Driving in France, like any country, requires a driver to remove all expectations about how drivers should drive, and add observations and experiences of how they do drive. It’s not a case of worse or better driving – it’s a case of both worse and better.
For those from countries that drive on the left, the obvious challenge of driving on the right hand side of the road is not a big problem as it just takes a bit of concentration for the first few weeks, then constant checking to ensure the driver is the closest person to the centre line of the road. The biggest trap is moving from one way streets, including freeways, into two way highways, as it’s very easy to execute a wide right turn – straight into oncoming traffic. When turning, we mutter the mantra “Tight Right, Loose Left”.
Two obvious differences in driving behaviour are giving way to other vehicles and occupying road space.
A benefit of the way the French generally drive, with the practice of ducking in and out of traffic, is they are very watchful of cars around them and therefore tolerant to allowing other cars in. This is good news to the tourist, for whom a suddenly noticed sign to one’s destination pointing left can be taken from the right hand lane across three lanes of traffic with no horns blaring and no-one squeezing up to block access. Using an indicator when turning or changing lanes is very much optional when driving in Europe, but I have found that using an indicator buys me a little more anticipation and leeway from other drivers.
Turn indicator users falls into three categories when overtaking or changing lanes on highways and autoroutes. Category one drivers, of which I am a member, indicate left when moving into the overtaking lane, then indicating right when moving back. Category two drivers indicate left when moving out and leave the left indicator on until the whole overtaking operation is complete. This is to indicate that there is overtaking taking place, although to me the fact the car is in the left lane is a fairly strong hint. Category three drivers regard the indicator as a device to be used only (occasionally) when turning, not when changing lanes, so do not use them at all. It seems to be like religion – a practice adopted early in one’s life based on the influence of others and rarely changed for its duration.
The maximum speeds one can travel on French roads are well signposted, and much the same as other parts of the world. Sometimes they are too well signposted as the various rules regarding the maximum speed under what conditions and in what locations can sometimes create a plethora of speed changes. For example, when driving through a rural town, there can be eight speed changes in a kilometre, from 90 (maximum highway speed) to 70 (edge of town), 50 (in town), 70 (other edge), 90 (derestricted zone), 70 (curve), 90, 80 (intersection) then 90 again.
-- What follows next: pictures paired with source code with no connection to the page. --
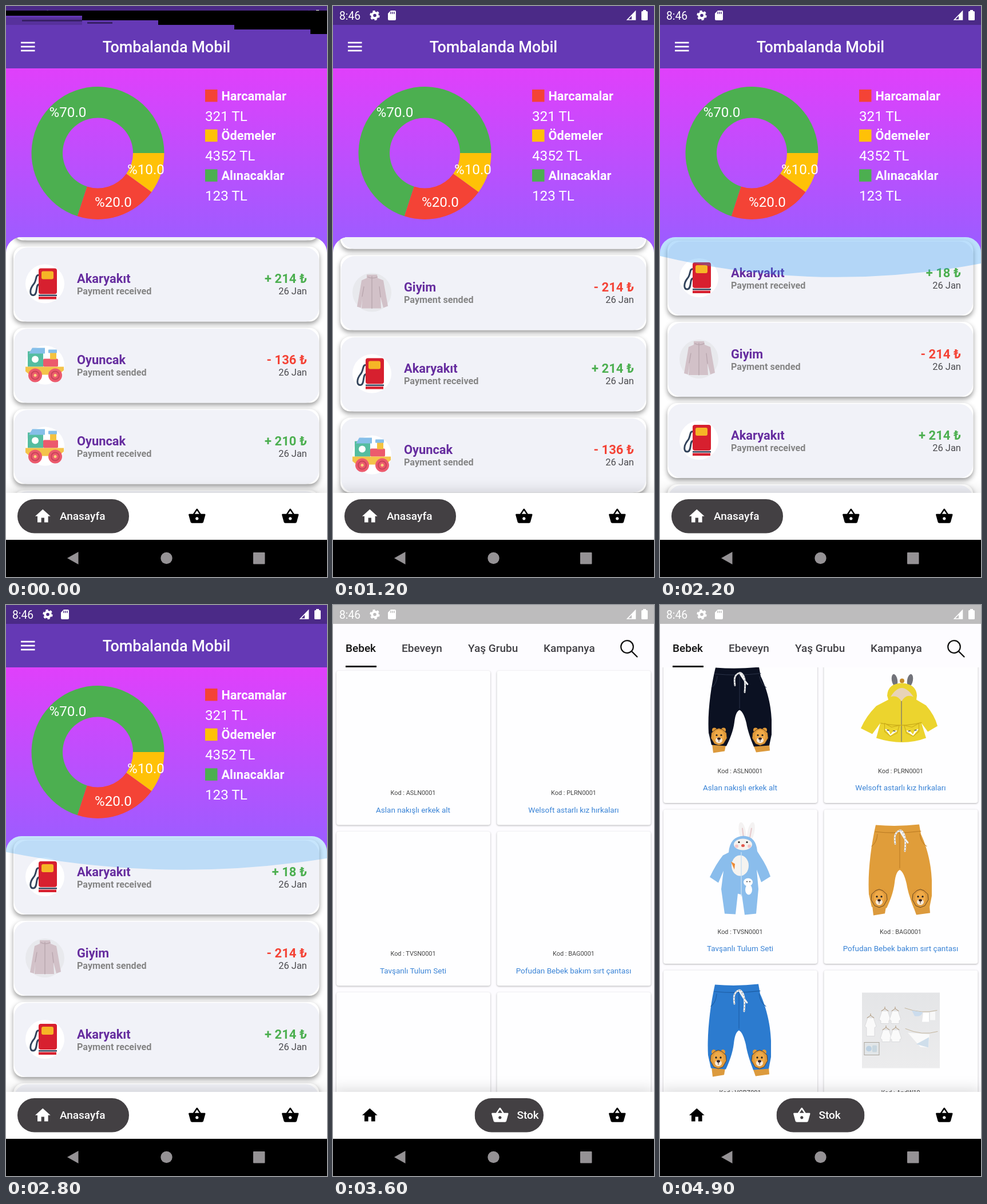
Animation of 561 by 998 pixels, one loop 5 s. Source, as an HTML page:

```html
<!DOCTYPE html>
<html lang="tr">
<head>
<meta charset="utf-8">
<title>Mobil</title>
<style>
html, body { margin: 0; width: 100%; height: 100%; overflow: hidden; background: #000; }
#stage { display: block; width: 100%; height: 100%; font-family: Roboto, "Noto Sans", sans-serif; }
.card { filter: drop-shadow(0 4px 4px rgba(0, 0, 0, .4)); }
.tile { filter: drop-shadow(0 1px 1.5px rgba(0, 0, 0, .3)); }
.bar { filter: drop-shadow(0 -3px 12px rgba(0, 0, 0, .15)); }
</style>
</head>
<body>
<svg id="stage" viewBox="0 0 561 998"></svg>
<script>
const LOOP = 5000, STEP = 100;
const GREEN = '#4caf50', RED = '#f44336', AMBER = '#ffc107';

// Small markup helpers
const rect = (x, y, w, h, fill, r = 0, more = '') =>
  `<rect x="${x}" y="${y}" width="${w}" height="${h}" rx="${r}" fill="${fill}" ${more}/>`;
const disc = (x, y, r, fill, more = '') => `<circle cx="${x}" cy="${y}" r="${r}" fill="${fill}" ${more}/>`;
const oval = (x, y, rx, ry, fill, more = '') =>
  `<ellipse cx="${x}" cy="${y}" rx="${rx}" ry="${ry}" fill="${fill}" ${more}/>`;
const path = (d, fill, more = '') => `<path d="${d}" fill="${fill}" ${more}/>`;
const line = (d, color, w, more = '') =>
  path(d, 'none', `stroke="${color}" stroke-width="${w}" stroke-linecap="round" ${more}`);
const text = (s, x, y, size, fill, weight = 400, anchor = 'start') =>
  `<text x="${x}" y="${y}" font-size="${size}" fill="${fill}" font-weight="${weight}" text-anchor="${anchor}">${s}</text>`;
const group = (x, y, body, scale = '1') => `<g transform="translate(${x} ${y}) scale(${scale})">${body}</g>`;

// Status bar
const statusBar = back => rect(0, 0, 561, 33, back)
  + text('8:46', 11, 24, 19.3, '#fff')
  + disc(73, 16.5, 4.8, 'none', 'stroke="#fff" stroke-width="4"')
  + disc(73, 16.5, 7.2, 'none', 'stroke="#fff" stroke-width="3" stroke-dasharray="4 3.54"')
  + path('M101 8H108Q110 8 110 10V23Q110 25 108 25H98Q96 25 96 23V13Z', '#fff')
  + [101, 104, 107].map(x => rect(x - .7, 10, 1.4, 4, back)).join('')
  + path('M514.5 24H528.5V9.5Z', 'none', 'stroke="#fff" stroke-width="1.6"')
  + path('M522 24V16L528.5 9.5V24Z', '#fff')
  + rect(539, 9, 11, 16, '#fff', 1.5) + rect(542, 7, 5, 3, '#fff');

// Chart
const polar = (r, deg) => {
  const a = deg * Math.PI / 180;
  return `${160.5 + r * Math.cos(a)} ${257 + r * Math.sin(a)}`;
};
const slice = (from, to, fill) => {
  const big = to - from > 180 ? 1 : 0;
  return path(`M${polar(116, from)}A116 116 0 ${big} 1 ${polar(116, to)}L${polar(61.5, to)}A61.5 61.5 0 ${big} 0 ${polar(61.5, from)}Z`, fill);
};
const chart = slice(0, 36, AMBER) + slice(36, 108, RED) + slice(108, 360, GREEN)
  + [['%70.0', 108, 194], ['%10.0', 244.5, 293.5], ['%20.0', 187.5, 350.5]]
    .map(([s, x, y]) => text(s, x, y, 24.2, '#fff', 400, 'middle')).join('');
const legend = [['Harcamalar', '321 TL', RED], ['Ödemeler', '4352 TL', AMBER], ['Alınacaklar', '123 TL', GREEN]]
  .map(([name, sum, color], i) => group(348, 146 + 69.7 * i,
    rect(0, 0, 21.5, 21.5, color) + text(name, 28.5, 18.5, 21.7, '#fff', 700)
    + text(sum, 0, 54.5, 24.2, '#fff'))).join('');

// Round list pictures, centred on 0,0
const pump = disc(0, 0, 34, '#fff')
  + line('M-10 -15C-17 -17 -14 -5 -20 1C-27 10 -27 20 -20 20C-12 19 -17 1 -10 1', '#33445c', 3)
  + rect(-11, -27, 32, 45, '#d7202f', 4) + rect(-6, -22, 21, 14, '#f6b526', 3)
  + rect(-11, 19, 32, 2.5, '#33445c') + rect(-11, 22.5, 31, 4.5, '#d7202f');
const wheel = x => disc(x, 18, 12, '#ec5a6d') + disc(x, 18, 7, 'none', 'stroke="#c94459" stroke-width="2"')
  + disc(x, 18, 2.5, '#f9d27a');
const train = disc(0, 0, 34, '#fff')
  + rect(-30, -24, 27, 27, '#55bda0') + path('M-28 -20L-22 -30H0V-20Z', '#86bfe9')
  + disc(-17, -10, 6, '#fff') + rect(-3, -11, 26, 14, '#ec5a6d', 2)
  + rect(9, -22, 11, 12, '#f4c23f') + rect(6, -27, 15, 6, '#86bfe9', 1)
  + path('M-34 3H33V9L24 17H-27L-34 11Z', '#f4c34a') + wheel(-17) + wheel(18);
const jacket = disc(0, 0, 34, '#e8e9ed')
  + path('M-9 -31H9L10 -25L20 -21L28 24L20 27L15 8L16 28H-18L-17 10L-19 27L-26 25L-18 -21L-9 -25Z', '#d2c1c8')
  + line('M0 -28V28M-17 7L-14 -10M15 8L13 -10', '#b5a2aa', 1.2)
  + line('M-7 -27Q1 -23 9 -27', '#bba8b0', 1.5);

// Payment list
const payments = [
  ['Akaryakıt', '+ 18', pump], ['Giyim', '- 214', jacket], ['Akaryakıt', '+ 214', pump],
  ['Oyuncak', '- 136', train], ['Oyuncak', '+ 210', train], ['Giyim', '- 214', jacket]];
const payCard = ([name, sum, icon], i) => {
  const plus = sum[0] === '+';
  return group(0, 410 + 142 * i,
    rect(13, 0, 534.5, 131, '#fff', 17, 'class="card"') + rect(14, 1.5, 533, 129.5, '#f1f2f8', 24)
    + group(68, 65, icon)
    + text(name, 124, 63.7, 21.8, '#662d9f', 700)
    + text('Payment ' + (plus ? 'received' : 'sended'), 124, 83.7, 16.2, '#858585', 700)
    + text(sum + ' ₺', 526, 63.7, 22, plus ? GREEN : RED, 700, 'end')
    + text('26 Jan', 526, 83.7, 16.5, '#4c4c50', 400, 'end'));
};

const home = statusBar('#4b2a87') + rect(0, 33, 561, 76, '#6539b5')
  + [64, 71, 78].map(y => rect(26, y - 1.3, 24.5, 2.7, '#fff')).join('')
  + text('Tombalanda Mobil', 280.5, 81, 27, '#fff', 500, 'middle')
  + rect(0, 109, 561, 360, 'url(#sky)') + chart + legend
  + `<g clip-path="url(#panel)">${rect(0, 404, 561, 460, '#fff')}
    <g id="list">${payments.map(payCard).join('')}</g>
    <g id="glow">${path('M0 0H561V46Q280 99.5 0 33Z', '#2196f3')}</g></g>`;

// Product drawings
const lion = (x, y) => group(x, y,
  disc(-8, -11, 4, '#e09a3a') + disc(8, -11, 4, '#e09a3a')
  + path('M-13 -6L-6 -12L0 -14L6 -12L13 -6L14 3L8 13L0 16L-8 13L-14 3Z', '#e09a3a', 'stroke="#4a321c" stroke-width=".8"')
  + oval(0, 0, 9, 11, '#f0aa48') + oval(0, 7, 6, 5, '#f6e8d6')
  + disc(-4, -2, 1.6, '#222') + disc(4, -2, 1.6, '#222') + oval(0, 4, 3, 2, '#3a2420')
  + line('M0 5V9', '#3a2420', 1));
const pants = (fill, seam) =>
  path('M-49 134L-25 136L-27 147L-47 150ZM51 134L23 136L28 149L52 146Z', '#dc9a3d')
  + path('M-43 1Q-5 4 33 0L36 16C45 34 54 62 55 92L55 118L51 137L24 139C18 125 13 110 11 98Q6 78 -1 75Q-8 78 -10 96C-12 112 -18 126 -24 138L-50 136L-55 115C-57 82 -52 38 -43 1Z', fill)
  + line('M-44 12Q-5 16 36 11M-1 15V72M-40 16Q-41 30 -50 36M34 16Q36 30 46 36', seam, 1)
  + line('M-1 10C-12 14 -10 24 -9 32M1 10C8 14 10 24 8 44M-1 10Q6 22 13 30', '#f2f2f2', 2.8)
  + line('M-1 10C-12 14 -10 24 -9 32M1 10C8 14 10 24 8 44', '#777', 1, 'stroke-dasharray="1 4"')
  + lion(-37, 121) + lion(35, 121);
const fox = (x, tilt) => `<g transform="translate(${x} 98) rotate(${tilt})">${
  path('M-13 -10L0 -5L13 -10L11 4L0 11L-11 4Z', '#ecd42e', 'stroke="#c9a817"')
  + path('M-11 0Q-5 -2 0 8Q5 -2 11 0L0 10Z', '#fff') + line('M-7 1H-4M4 1H7', '#555', 1.5)}</g>`;
const hoodie = oval(-10, 11, 5, 11, '#72737a', 'transform="rotate(-10 -10 11)"')
  + oval(17, 11, 5, 11, '#72737a', 'transform="rotate(10 17 11)"')
  + path('M-23 38Q-22 16 4 16Q28 18 29 38L28 45L45 55Q60 72 65 91L48 101L37 86L45 112Q5 127 -42 112L-35 86L-49 105L-69 95Q-60 74 -42 56L-21 45Z', '#ecd42e')
  + path('M-17 40Q2 9 23 40Q10 34 2 48Q-5 36 -17 40Z', '#e8d3b8')
  + disc(3, 12, 4, '#c58a2b')
  + line('M2 48V118', '#88806a', 1.5) + line('M-34 86Q2 94 37 85', '#cdb01b', 1.5)
  + fox(-16, 8) + fox(21, -8);
const bunny = oval(4, 16, 6, 17, '#f4f2f2', 'transform="rotate(-10 4 16)"')
  + oval(19, 16, 6, 17, '#f4f2f2', 'transform="rotate(12 19 16)"')
  + line('M4 10L6 26M20 10L17 26', '#e7c9cc', 2)
  + path('M-20 52Q-18 24 6 23Q28 24 30 50L35 58Q47 76 53 94L37 104L29 82L32 116L28 159L8 161L3 126L-4 124L-8 160L-27 159L-33 116L-29 84L-38 105L-53 95Q-42 72 -30 57Z', '#8abdec')
  + oval(5, 38, 16, 10, '#f6f2ee') + disc(-2, 34, 1.6, '#222') + disc(12, 34, 1.6, '#222')
  + oval(5, 40, 3, 2.5, '#e2574c') + disc(-6, 41, 3, '#f5c5c5') + disc(16, 41, 3, '#f5c5c5')
  + oval(0, 75, 15, 18, '#f5f3f0') + line('M2 52V128', '#c7dff3', 1.4)
  + path('M-16 68L-9 72L-10 82Z', '#ee8a34')
  + oval(14, 104, 8, 7, '#fff') + oval(15, 117, 6, 9, '#fff') + disc(12, 103, 1, '#333') + disc(17, 103, 1, '#333');
const shirt = (x, y, h) => path(`M${x - 5} ${y}H${x + 5}L${x + 10} ${y + 15}L${x + 7} ${y + 17}V${y + h}H${x - 7}V${y + 17}L${x - 10} ${y + 15}Z`, '#fafafa', 'stroke="#d2d2d5" stroke-width=".7"')
  + line(`M${x - 6} ${y}L${x} ${y - 4}L${x + 6} ${y}M${x} ${y - 4}V${y - 7}`, '#ab9273', 1);
const photo = rect(0, 0, 136, 132, 'url(#wall)')
  + shirt(15, 44, 32) + shirt(40, 32, 22) + shirt(58, 32, 22) + shirt(42, 65, 21) + shirt(59, 65, 21)
  + line('M75 27Q105 38 131 31M76 63Q105 76 132 68', '#c3b49b', 1)
  + path('M87 31L106 34Q104 43 92 41Z', '#cbdced') + path('M107 35H117V51H105Z', '#fff') + path('M119 34L128 33V48H119Z', '#f8f8f8')
  + path('M80 70L118 73L116 96L102 95Z', '#fafafa') + path('M95 90L117 78L116 96Z', '#cfdeeb')
  + rect(4, 87, 26, 22, '#e2e6e8', 0, 'stroke="#aaa49b" stroke-width="1"')
  + disc(12, 98, 5, '#bdd1e2') + rect(18, 92, 8, 12, '#c9d7df', 2);

// Product grid: code, label, drawing, x, y, scale
const goods = [
  ['ASLN0001', 'Aslan nakışlı erkek alt', pants('#0b1122', '#2b3348'), 140, 147, '1'],
  ['PLRN0001', 'Welsoft astarlı kız hırkaları', hoodie, 420, 159, '1'],
  ['TVSN0001', 'Tavşanlı Tulum Seti', bunny, 140, 419, '1'],
  ['BAG0001', 'Pofudan Bebek bakım sırt çantası', pants('#e09d3a', '#b97a22'), 420, 422, '1 1.06'],
  ['VGBZ001', 'Aslan nakışlı mavi alt', pants('#2c7bcf', '#1c5ca3'), 139, 701, '1 1.08'],
  ['AndW10', 'Bebek hastane çıkışı', photo, 353, 716, '1']];
const tile = ([code, label, art, x, y, scale], i) => {
  const left = i % 2 ? 286.5 : 6, top = 115 + 281 * (i >> 1), mid = left + 134;
  return rect(left, top, 269, 269.5, '#fefeff', 4, 'class="tile"')
    + `<g class="art">${group(x, y, art, scale)}</g>`
    + text('Kod : ' + code, mid, top + 217, 10.9, '#444', 400, 'middle')
    + text(label, mid, top + 247.5, 13.5, '#3b84d6', 400, 'middle');
};
const shop = rect(0, 0, 561, 860, '#fdfcff')
  + `<g clip-path="url(#grid)"><g id="goods">${goods.map(tile).join('')}</g></g>`
  + statusBar('#bdbcbd')
  + [['Bebek', 22, '#111'], ['Ebeveyn', 120, '#424146'], ['Yaş Grubu', 236, '#424146'], ['Kampanya', 368, '#424146']]
    .map(([s, x, c]) => text(s, x, 82.3, 19, c, 500)).join('')
  + rect(22, 106, 54, 3, '#111')
  + disc(514, 73, 10.8, 'none', 'stroke="#111" stroke-width="2.2"') + line('M522 81L531.5 90.5', '#111', 2.4);

// Bottom navigation
const HOUSE = 'M10 20v-6h4v6h5v-8h3L12 3 2 12h3v8z';
const BASKET = 'M17.21 9l-4.38-6.56c-.19-.28-.51-.42-.83-.42-.32 0-.64.14-.83.43L6.79 9H2c-.55 0-1 .45-1 1 0 .09.01.18.04.27l2.54 9.27c.23.84 1 1.46 1.92 1.46h13c.92 0 1.69-.62 1.93-1.46l2.54-9.27L23 10c0-.55-.45-1-1-1h-4.79zM9 9l3-4.4L15 9H9zm3 8c-1.1 0-2-.9-2-2s.9-2 2-2 2 .9 2 2-.9 2-2 2z';
const tab = (icon, label) => `<svg class="tab" y="862" height="60" width="88.5">
  <rect class="pill" width="88.5" height="59.5" rx="29.75" fill="#434043"/>
  ${group(28.3, 13.8, `<path class="icon" d="${icon}"/>`, '1.333')}
  <g class="label">${text(label, 74, 36.3, 19, '#fff', 500)}</g></svg>`;
const navBar = rect(0, 851, 561, 83, '#fff', 0, 'class="bar"')
  + tab(HOUSE, 'Anasayfa') + tab(BASKET, 'Stok') + tab(BASKET, '')
  + rect(0, 933, 561, 65, '#000')
  + path('M107 965L126.5 954V976Z', '#959295') + disc(280.5, 965, 10.2, '#959295') + rect(432, 955, 20.5, 20.5, '#959295', 1);

// Partly painted top on start
const torn = rect(0, 8, 561, 25, '#6539b5')
  + path('M0 8H561V49H532V41H399V33H266V25H133V17H0Z', '#000')
  + rect(0, 20, 133, 13, '#57319c') + rect(28, 24, 105, 3, '#371f66') + rect(142, 28, 44, 3, '#371f66');

const stage = document.getElementById('stage');
stage.innerHTML = `<defs>
  <linearGradient id="sky" gradientUnits="userSpaceOnUse" x1="0" y1="109" x2="0" y2="404">
    <stop stop-color="#e040fb"/><stop offset="1" stop-color="#9f5bff"/></linearGradient>
  <linearGradient id="wall" x2="0" y2="1"><stop stop-color="#e4e5e7"/><stop offset="1" stop-color="#ececed"/></linearGradient>
  <clipPath id="panel"><rect y="404" width="561" height="520" rx="27"/></clipPath>
  <clipPath id="grid"><rect y="109" width="561" height="742"/></clipPath></defs>
  <g id="home">${home}</g><g id="shop">${shop}</g>${navBar}<g id="torn">${torn}</g>`;

const el = id => document.getElementById(id);
const show = (node, on) => { node.style.display = on ? '' : 'none'; };
const tabs = [...stage.querySelectorAll('.tab')];
const art = [...stage.querySelectorAll('.art')];

// Value of a [time, value] track
const at = (track, t) => {
  const i = track.findIndex(k => k[0] > t);
  if (i === 0) return track[0][1];
  if (i < 0) return track[track.length - 1][1];
  const [t0, a] = track[i - 1], [t1, b] = track[i];
  return a + (b - a) * (t - t0) / (t1 - t0);
};
const listScroll = [[0, 273.5], [700, 182.5], [1600, 63.5], [2050, 0]];
const glowSize = [[2000, 0], [2200, 1], [2700, .95], [3400, .19], [3500, 0]];
const glowFade = [[2000, 0], [2200, .3], [2700, .28], [3400, .08], [3500, 0]];
const shopScroll = [[4400, 0], [4900, 38.5], [5000, 46]];
const navShift = [[3500, 0], [4000, 1]];

function placeTabs(p) {
  const widths = [195 - 106.5 * p, 88.5 + 65.5 * p, 88.5];
  const gap = (521 - widths[0] - widths[1] - widths[2]) / 2;
  const lit = [Math.max(0, 1 - 2.1 * p), Math.min(1, 2.1 * p), 0];
  let x = 20;
  tabs.forEach((node, i) => {
    node.setAttribute('x', x);
    node.setAttribute('width', widths[i]);
    const pill = node.querySelector('.pill');
    pill.setAttribute('width', widths[i]);
    pill.setAttribute('opacity', lit[i]);
    node.querySelector('.label').setAttribute('opacity', lit[i]);
    const v = Math.round(255 * lit[i]);
    node.querySelector('.icon').setAttribute('fill', `rgb(${v},${v},${v})`);
    x += widths[i] + gap;
  });
}

function draw(now) {
  const t = Math.floor(now % LOOP / STEP) * STEP;
  const inShop = t >= 3600;
  show(el('home'), !inShop);
  show(el('shop'), inShop);
  show(el('torn'), t < 100);
  art.forEach(node => show(node, t >= 3700));
  el('list').setAttribute('transform', `translate(0 ${-at(listScroll, t)})`);
  el('glow').setAttribute('transform', `translate(0 404) scale(1 ${at(glowSize, t)})`);
  el('glow').setAttribute('opacity', at(glowFade, t));
  el('goods').setAttribute('transform', `translate(0 ${-at(shopScroll, t)})`);
  placeTabs(1 - (1 - at(navShift, t)) ** 3);
}

const start = performance.now();
const tick = () => {
  draw(performance.now() - start);
  requestAnimationFrame(tick);
};
tick();
</script>
</body>
</html>
```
Larger trucks bear their own three speed signs in decreasing value, such as 100, 80 and 60; or 90, 70 and 60. These signs bear no relation to the speed the truck is moving, as I regularly saw trucks bearing speed signs of 100 travelling at 120. It was unclear at the time, but the purpose of the three signs is supposed to indicate the maximum speeds on autoroutes, divided roads and other roads. It might be more effective to mount the signs up front of the cabin, where the driver can see them.
The French tolerance for high speed has diminished over recent years due to an escalating road toll. Although the autoroutes have always had a speed limit of 130kph, it was traditionally disregarded and rarely policed. Speeds are now more rigorously enforced with both police radar and Speed cameras. In typically Gallic liberté fashion, however, speed cameras are in large obvious metal boxes by the side of the road, often just after a sign saying “Speed cameras ahead”. In case that’s too subtle, the speed camera boxes are covered with yellow reflective tape so you can see them well before they see you. However, I was both amused and dazzled on one occasion at night when passing a speed camera which bore the sign ‘Making roads safer’. I was over the limit, so was greeted with a dazzling flash as it took my picture from the front, blinding my driving for the next 20 seconds. Not entirely sure I was safer.